“Our system is device agnostic,” Arkin says. On the front end, we have the sensor panel, but that’s the only hardware we supply. The rest of what we’re supplying is software, which can reside on our server or on their server, and the information can be sent to any smart device.”
Aside from cutting down on hardware, the Virtual Medical Assistant can also reduce the need for manpower. Conventional telemetry systems require three shifts of dedicated operators to monitor patient data. But because the Virtual Medical Assistant’s dashboards and alerts can be delivered on mobile devices, Sensiotec’s solution eliminates that need.
“A nurse can be walking down the hallway and looking at the four or seven rooms they’re in charge of [on a mobile device], and their supervisor can also have a display that will show the 15, 30, or 45 rooms they’re in charge of,” Arkin says.
As a result, the Virtual Medical Assistant is around half the cost of a conventional telemetry system, he says.
Sensiotec received FDA 510(k) Class II clearance for the Virutal Medical Assistant in January 2009, but the product won’t launch commercially until some time this quarter. Arkin says the company delayed going to market after research found the product needed some tweaks in order to have commercial appeal. It was originally developed as a standalone device, but hospitals needed it to be scalable, so Sensiotec adapted the system for a Web platform that can run up to 1000 beds on a single server. Arkin says the algorithm also needed further development and admits the original user interface (UI) was “wonky.”

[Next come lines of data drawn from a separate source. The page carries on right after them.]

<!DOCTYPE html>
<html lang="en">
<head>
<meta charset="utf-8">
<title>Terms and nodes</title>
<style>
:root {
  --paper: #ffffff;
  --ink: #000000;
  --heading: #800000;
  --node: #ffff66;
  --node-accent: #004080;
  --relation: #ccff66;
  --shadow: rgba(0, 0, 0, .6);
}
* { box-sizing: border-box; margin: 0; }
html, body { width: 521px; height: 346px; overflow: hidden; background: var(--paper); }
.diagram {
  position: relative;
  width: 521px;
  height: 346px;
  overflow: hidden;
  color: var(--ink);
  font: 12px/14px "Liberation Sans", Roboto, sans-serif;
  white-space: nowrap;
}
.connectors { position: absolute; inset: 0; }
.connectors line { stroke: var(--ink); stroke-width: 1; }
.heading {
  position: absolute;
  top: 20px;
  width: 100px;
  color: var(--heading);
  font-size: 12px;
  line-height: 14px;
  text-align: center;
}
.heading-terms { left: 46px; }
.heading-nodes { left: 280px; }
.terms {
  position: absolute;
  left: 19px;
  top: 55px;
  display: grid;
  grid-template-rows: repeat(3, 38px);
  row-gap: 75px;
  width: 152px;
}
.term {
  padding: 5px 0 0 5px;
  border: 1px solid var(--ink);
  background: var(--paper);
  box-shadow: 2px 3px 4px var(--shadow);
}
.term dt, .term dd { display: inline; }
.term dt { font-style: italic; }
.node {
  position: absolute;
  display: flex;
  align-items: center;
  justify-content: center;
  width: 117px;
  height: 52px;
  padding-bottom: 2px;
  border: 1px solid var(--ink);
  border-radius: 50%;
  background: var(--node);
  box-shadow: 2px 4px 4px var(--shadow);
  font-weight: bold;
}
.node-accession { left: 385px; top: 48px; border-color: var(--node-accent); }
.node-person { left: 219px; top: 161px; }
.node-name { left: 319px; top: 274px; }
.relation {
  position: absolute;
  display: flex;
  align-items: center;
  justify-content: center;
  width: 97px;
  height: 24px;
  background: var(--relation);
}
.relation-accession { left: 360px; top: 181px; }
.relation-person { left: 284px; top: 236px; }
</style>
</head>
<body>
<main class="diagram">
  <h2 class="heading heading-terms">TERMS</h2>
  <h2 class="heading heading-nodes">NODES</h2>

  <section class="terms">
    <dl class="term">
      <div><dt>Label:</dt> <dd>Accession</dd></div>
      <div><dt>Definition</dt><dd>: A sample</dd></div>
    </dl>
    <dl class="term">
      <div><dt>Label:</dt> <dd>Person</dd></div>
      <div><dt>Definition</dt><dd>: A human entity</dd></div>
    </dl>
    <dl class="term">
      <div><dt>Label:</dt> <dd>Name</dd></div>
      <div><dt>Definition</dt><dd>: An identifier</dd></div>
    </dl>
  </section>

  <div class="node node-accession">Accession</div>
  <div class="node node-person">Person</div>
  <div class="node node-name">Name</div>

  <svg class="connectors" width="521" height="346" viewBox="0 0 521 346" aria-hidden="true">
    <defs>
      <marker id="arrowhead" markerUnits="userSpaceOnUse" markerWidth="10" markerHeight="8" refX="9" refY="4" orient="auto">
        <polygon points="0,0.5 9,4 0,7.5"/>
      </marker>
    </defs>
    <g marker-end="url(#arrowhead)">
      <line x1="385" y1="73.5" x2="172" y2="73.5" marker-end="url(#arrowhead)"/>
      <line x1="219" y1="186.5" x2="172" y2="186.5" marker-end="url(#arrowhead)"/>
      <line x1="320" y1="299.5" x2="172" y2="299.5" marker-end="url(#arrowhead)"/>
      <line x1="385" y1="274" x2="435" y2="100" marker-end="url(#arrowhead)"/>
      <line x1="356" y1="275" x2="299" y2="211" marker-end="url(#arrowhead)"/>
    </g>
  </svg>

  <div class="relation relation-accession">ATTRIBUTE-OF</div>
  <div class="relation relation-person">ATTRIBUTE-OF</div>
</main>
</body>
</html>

“We did some testing and found it wasn’t caregiver friendly, so we went through another development effort to change the UI completely. ”
Funding also contributed to the delay. Sensiotec was founded just as the financial crisis in the United States was deepening and the country was sinking into the Great Recession. “I started the company in 2008, and 2008 was not a good year in the financial markets,” Arkin says. “Capital was an issue, and that slowed our development.”
To date, the company has raised around $4.5 million, including a series A round last year that brought in nearly $2 million. but Arkin says he and some of Sensiotec’s employees had to reach into their own packets initially to keep the company afloat. “Until 2013, we were basically bootstrapping operations,” he says. “By 2013 we advanced our development to a point that we had something that was really sexy, and we understood the market better and figured out how it could fit in.”
Though the Virtual Medical Assistant hasn’t yet launched commercially, Arkin says three clients—a 500-bed level I trauma center, one of the largest hospital burn units in the United States, and a nursing home operator—are piloting the technology. Sensiotec plans to initially target hospitals, but Arkin says the company is also in discussions to bring the Virtual Medical Assistant to more skilled nursing facilities and even patients’ homes.
You can see the Virtual Medical Assistant in action later this month at the Healthcare Information and Management Systems Society Annual Conference and Exhibition in Orlando, FL, where it will be on display in the Intelligent Hospital Pavillion’s step-down room and Intelligent Health Home.
—Jamie Hartford, managing editor, MD+DI
Correction: An earlier version of this story incorrectly stated that the electronic pulses generated by the sensor panel are streamed via a ZigBee mesh network. In fact, the pulses can be streamed via any wireless network.